It’s 1:00 pm. 

I realize that I didn’t pack a lunch, and so I head home to The Roost to grab a box of spaghetti and some alfredo sauce. I return to find Xylem putting the animals going to Outdoor School in her car and asking if someone would be there when she gets back with them after the lesson. I assure her that I’ll be here, and I start making my lunch. I have two hours until my interview and so I look over my PowerPoint one last time while my water is boiling. Upon finishing my lunch, I head back outside to finish fixing the wheelbarrows. Once the fixed wheelbarrows are stored neatly next to the building and the tools are put away I look at my phone and see the time. It’s almost time for my interview.

It’s 2:55 pm. 

I’ve cleaned up and have Skype pulled up ready for the interview. I’m testing my microphone and camera on my laptop and looking at my PowerPoint one last time. I get the call. They give me the run down of the job, ask their questions, and I ask mine. I wrap up the interview with my PowerPoint presentation, thank them for the opportunity, and say goodbye. I take a deep breath and lean back in my chair; the stressful part of my day is over.

It’s 4:57 pm. 

I walk out of the conference room and around the Center to stretch my legs after two hours of sitting in the same chair.  Most people have left by now to go enjoy the beautiful day. I check in with Josh and he asks me to lock up before I leave. I walk into the Discovery Room to see Rory and Lexi working on the canopy for the interactive model of a tree that will eventually stand there. I help them clean up and then walk around the building and start locking up. As I finish, I notice Xylem has returned with the animals, and so I help bring them inside and leave them with the animal care staff. I head on my way to have dinner with my brother and mother in Bellefonte.

It’s 8:25 pm.

I head back over the mountain and stop by the Roost to grab some clothes and a contact case. I head to Camp Blue Diamond to try and make it there before campfire ends. I arrive and find Cardinal practicing a new song by the campfire.

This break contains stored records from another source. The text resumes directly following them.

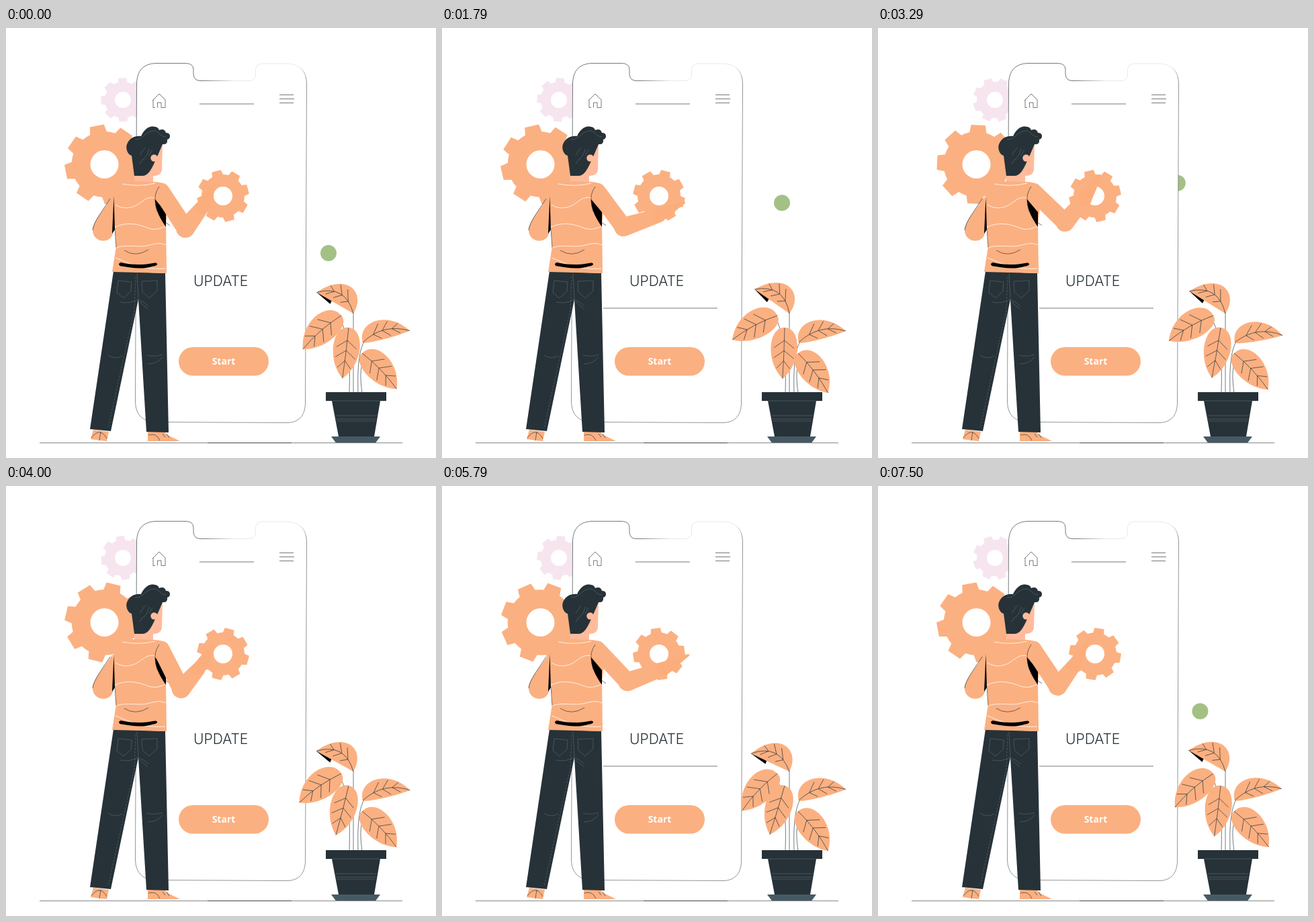
Recreate the animation shown at these times as an HTML page. Size 640 by 640 pixels, loop 7710 ms.

```html
<!DOCTYPE html>
<html lang="en">
<head>
<meta charset="utf-8">
<title>Update</title>
<style>
html, body { margin: 0; width: 100%; height: 100%; overflow: hidden; background: #fff; }
svg { display: block; width: 100%; height: 100%; }
.o { fill: #fbb081; }
.d { fill: #263238; }
.skin { fill: #ffbb9b; }
.l { fill: none; stroke: #263238; stroke-width: .65; }
.w { fill: none; stroke: #fff; stroke-width: .8; }
.s { fill: none; stroke: #66747b; stroke-width: .5; }
</style>
</head>
<body>
<svg viewBox="0 0 640 640">
  <defs>
    <linearGradient id="edge" gradientUnits="userSpaceOnUse" x1="375" y1="0" x2="448" y2="75">
      <stop offset="0" stop-color="#263238"/>
      <stop offset=".3" stop-color="#ddd"/>
      <stop offset=".8" stop-color="#ddd"/>
      <stop offset="1" stop-color="#555e63"/>
    </linearGradient>
    <clipPath id="side"><path d="M420 360H603V560H420Z"/></clipPath>
  </defs>

  <path id="pink" fill="#f6e5ef" fill-rule="evenodd"/>
  <path id="big" class="o" fill-rule="evenodd"/>
  <circle id="ball" r="12" fill="#a3c185"/>

  <!-- phone -->
  <path fill="#fff" stroke="url(#edge)" stroke-width=".65" d="M222 52.5H268Q279 53 279 62V69Q280 78.500 289 78.500H362Q371 78 371.500 70V62Q372 53 382 53H418Q447 54 447.500 83L445.500 560Q444 586 420 587.500L222 586.500Q193 585 192.500 556L194.500 81Q196 54 222 52.500Z"/>
  <path class="l" d="M218 108 228 98 237 107V118.500H231V111H225.500V118.500M219 107V118.500H222M407 99.500H428M407 105.500H429M407 111.500H428M288 113H369"/>
  <text x="279" y="383.700" fill="#263238" font-family="Inter, sans-serif" font-weight="300" font-size="21">UPDATE</text>
  <path id="bar" class="l"/>
  <rect class="o" x="257" y="475" width="134" height="42.500" rx="21.250"/>
  <text x="324" y="500.500" fill="#fff" text-anchor="middle" font-family="'Open Sans', sans-serif" font-weight="700" font-size="14">Start</text>
  <path id="small" class="o" fill-rule="evenodd"/>

  <!-- plant -->
  <path class="l" d="M511 543C512 500 512 462 496 430M517 543V424M524 543C523 505 525 480 534 465M530 543C526 515 528 500 535 488"/>
  <g id="leaves" clip-path="url(#side)"></g>
  <path class="d" d="M476 542H566V555H557L548 608H495L485 555H476Z"/>
  <path fill="#455a64" d="M484 608H557L550 617.500H491Z"/>
  <path class="s" d="M485 555H557M490 577H552M491 582H551M492 585H550"/>
  <path stroke="#888" d="M50 617.500H590"/>
  <path stroke="#444" d="M300 617.500H425"/>

  <!-- man -->
  <path class="o" d="M130 598 153 601 150 615 126 612ZM211 601H236C238 606 250 610 259 615H211Z"/>
  <path class="l" d="M127 610Q140 593 150 611M141 601 139 614M212 606Q224 602 229 614M233 604 237 609M239 604 243 610"/>
  <path class="d" d="M160 362 237 365 242 602 209 601 197 404 156 600 125 597Z"/>
  <path class="s" d="M167 376 187 378 186 392 175 402 165 394ZM202 377 225 376V391L213 402 203 393ZM195 365 197 404M170 408Q185 411 196 404 204 406 212 414M199 408 211 418M152 487Q162 494 173 488M210 487Q222 490 233 486M211 500Q226 500 233 489"/>
  <path class="s" stroke-dasharray="3 2" d="M193 370 191 420 152 595"/>
  <path class="skin" d="M190 180 233 172 232 211Q231 220 219 220V230L191 229Z"/>
  <path class="o" d="M159 250C145 272 128 289 129 302 130 313 140 319 150 316 159 313 160 304 163 290Z"/>
  <path class="l" d="M155 254C146 269 130 288 129 301"/>
  <path class="o" d="M160 250C162 238 168 231 191 228L220 229C234 229 241 234 244 245L238 292 239 365 158 363 164 325Z"/>
  <path d="M160.500 250 162 300 158 306Z"/>
  <path class="l" d="M162 298 164 327M176 331Q193 342 212 330M237 289 244 294"/>
  <path class="w" d="M173 232Q198 237 222 231M163 263C175 271 190 268 200 260 209 253 215 251 222 253M163 296C180 288 198 292 212 298 224 302 232 297 238 295M164 327C182 321 198 328 214 323 228 319 234 321 238 323M163 342C185 350 198 360 237 358"/>
  <path d="M171 349C186 353 205 353 222 349.500 227 350 226 354 219 354.500 202 360 187 357 172 354.500 167 354 167 350 171 349Z"/>
  <path d="M222 255Q221 272 238 296V274Z"/>
  <path id="arm" class="o"/>
  <path id="hand" fill="#fbae7b"/>
  <path class="l" d="M228 236Q219 248 223 265L225 273"/>
  <path class="d" d="M191 220 187 190C180 188 178 178 180 173 184 163 193 160 201 161 206 150 214 145 221 147Q226 147 228 152 236 149 238 156 244 156 244 161 244 165 240 166 241 174 233 173L227 187 222 198C216 212 211 220 203 220Z"/>
  <circle class="skin" cx="220.500" cy="193.500" r="5.200"/>
  <path class="s" d="M192 166C204 167 207 154 220 153 228 153 229 162 238 162M199 189 207 178M204 196Q211 190 213 180M199 202 204 195M213 190 218 181"/>
</svg>
<script>
const LOOP = 7710, END = 7500, STEP = 71.3;
const el = id => document.getElementById(id);
const draw = (id, d) => el(id).setAttribute('d', d);
const lerp = (a, b, k) => a + (b - a) * k;
const rad = deg => deg * Math.PI / 180;
const sin = deg => Math.sin(rad(deg));
const cos = deg => Math.cos(rad(deg));
const polar = ([x, y], r, deg) => [x + r * cos(deg), y + r * sin(deg)];

function gear(x, y, outer, hole, turn) {
  const root = outer * .82;
  const at = (r, deg) => polar([x, y], r, deg - 90);
  let d = 'M' + at(root, turn - 15);
  for (let a = turn; a < turn + 360; a += 45)
    d += `L${at(root, a - 15)}L${at(outer, a - 10.3)}L${at(outer, a + 10.3)}L${at(root, a + 15)}A${root} ${root} 0 0 1 ${at(root, a + 30)}`;
  return d + `ZM${x - hole} ${y}a${hole} ${hole} 0 1 0 ${2 * hole} 0a${hole} ${hole} 0 1 0 ${-2 * hole} 0Z`;
}

// Leaf lying along x, bulging to +down and -up, with a bent midrib and side veins
function leafPaths(len, down, up) {
  const side = w => `C${-.02 * len} ${1.2 * w} ${.65 * len} ${1.5 * w} ${len} 0`;
  const bend = (down - up) * .9;
  let veins = `M0 0Q${len / 2} ${bend} ${len} 0`;
  for (const k of [.25, .45, .65])
    for (const w of [down, -up]) {
      const y = 2 * k * (1 - k) * bend, x = k + .15;
      veins += `M${k * len} ${y}L${x * len} ${lerp(y, 4 * x * (1 - x) * w, .8)}`;
    }
  return `<path class="o" d="M0 0${side(down)}M0 0${side(-up)}"/><path class="l" d="${veins}"/>`;
}

// base, rest angle, length, bulges, then sway: offset, size, cycles per loop, phase
const leaves = [
  [517, 425, 210, 63, 32, -3, 0, 5, 1, 0],
  [499, 428, 138, 76, 24, 17, 5, 10, 1, -25],
  [510, 446, 97, 76, 19, 20, 3, 8, 1, 202],
  [531, 468, -14, 72, 3, 26, 5.5, 5.5, 4, -90],
  [530, 484, 45, 74, 17, 23, 4.5, 3.5, 2, -90]
].map(([x, y, rest, len, down, up, ...sway], i) => {
  const g = document.createElementNS('http://www.w3.org/2000/svg', 'g');
  const shade = i ? '' : '<path d="M63 0 37 5 38-13Z" transform="scale(1 -1)"/>';
  g.innerHTML = shade + leafPaths(len, down, up);
  el('leaves').append(g);
  return { g, x, y, rest, sway };
});

// Tapered bar with round ends
function limb(a, b, ra, rb) {
  const dir = Math.atan2(b[1] - a[1], b[0] - a[0]) * 180 / Math.PI;
  const p = (c, r) => polar(c, r, dir + 90);
  return `M${p(a, ra)}A${ra} ${ra} 0 0 1 ${p(a, -ra)}L${p(b, -rb)}A${rb} ${rb} 0 0 1 ${p(b, rb)}Z`;
}

function drawArm(p) {
  const shoulder = [231, 243];
  const reach = -35 - 17 * cos(p + 12);
  const elbow = polar(shoulder, 66, 54 + 17 * sin(p + 10));
  const wrist = polar(elbow, 48 - 9 * cos(p - 25), reach);
  const palm = polar(wrist, 21, reach - 9);
  const tip = polar(wrist, 42, reach - 9);
  draw('arm', limb(shoulder, elbow, 12.5, 13) + limb(elbow, wrist, 14, 10.5));
  draw('hand', limb(wrist, palm, 10, 7) + limb(palm, tip, 6, 1.8));
}

function frame(now) {
  const t = Math.min(END, Math.floor(now % LOOP / STEP) * STEP);
  const u = 360 * t / END;
  const turn = u + 9 * sin(u / 2);

  draw('pink', gear(174, 107, 33, 12, -1 - .93 * turn));
  draw('big', gear(146.5, 203, 59.5, 21, -11 - turn));
  draw('small', gear(323, 250, 39, 14, -15 + .82 * turn));

  const [bx, by] = polar([456.6, 285], 55.3, 65 - turn);
  el('ball').setAttribute('cx', bx);
  el('ball').setAttribute('cy', by);

  // The bar fills, rests, then vanishes
  const phase = (t + 1207) % 1959;
  draw('bar', phase < 1160 ? `M240 417H${240 + 170 * Math.min(1, phase / 560)}` : '');

  for (const { g, x, y, rest, sway: [mid, size, cycles, shift] } of leaves)
    g.setAttribute('transform', `translate(${x} ${y}) rotate(${rest + mid + size * sin(cycles * u + shift)})`);

  drawArm(2 * u);
  requestAnimationFrame(frame);
}
requestAnimationFrame(frame);
</script>
</body>
</html>
```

Everyone else is still on their night walk but will soon return. Cardinal tells a final story and sings one last song before we head back to our cabins for the night. The kids brush their teeth and some shower before we go to the cabin for lights out. Log turns off the light once all the kids are situated in their beds and we try to go to sleep.

It’s 10:15 pm. 

I check my phone one last time to make sure my alarm is set for the next day, and then I slowly drift off to sleep.

It’s 6:45 am.

I wake up the next morning, with a different schedule and different activities planned. As an intern, no day is ever the same and you do your best to keep up with the ever-changing schedule. The day I described was a long day, but it wasn’t a normal day, nor was it even my longest day. We are given many amazing opportunities to help in all aspects and areas around the Center, and it’s hard to pass those opportunities up. It means long days, but it also means lots of personal and professional growth. Thanks for reading, and I hope you enjoyed a day in the life of an intern!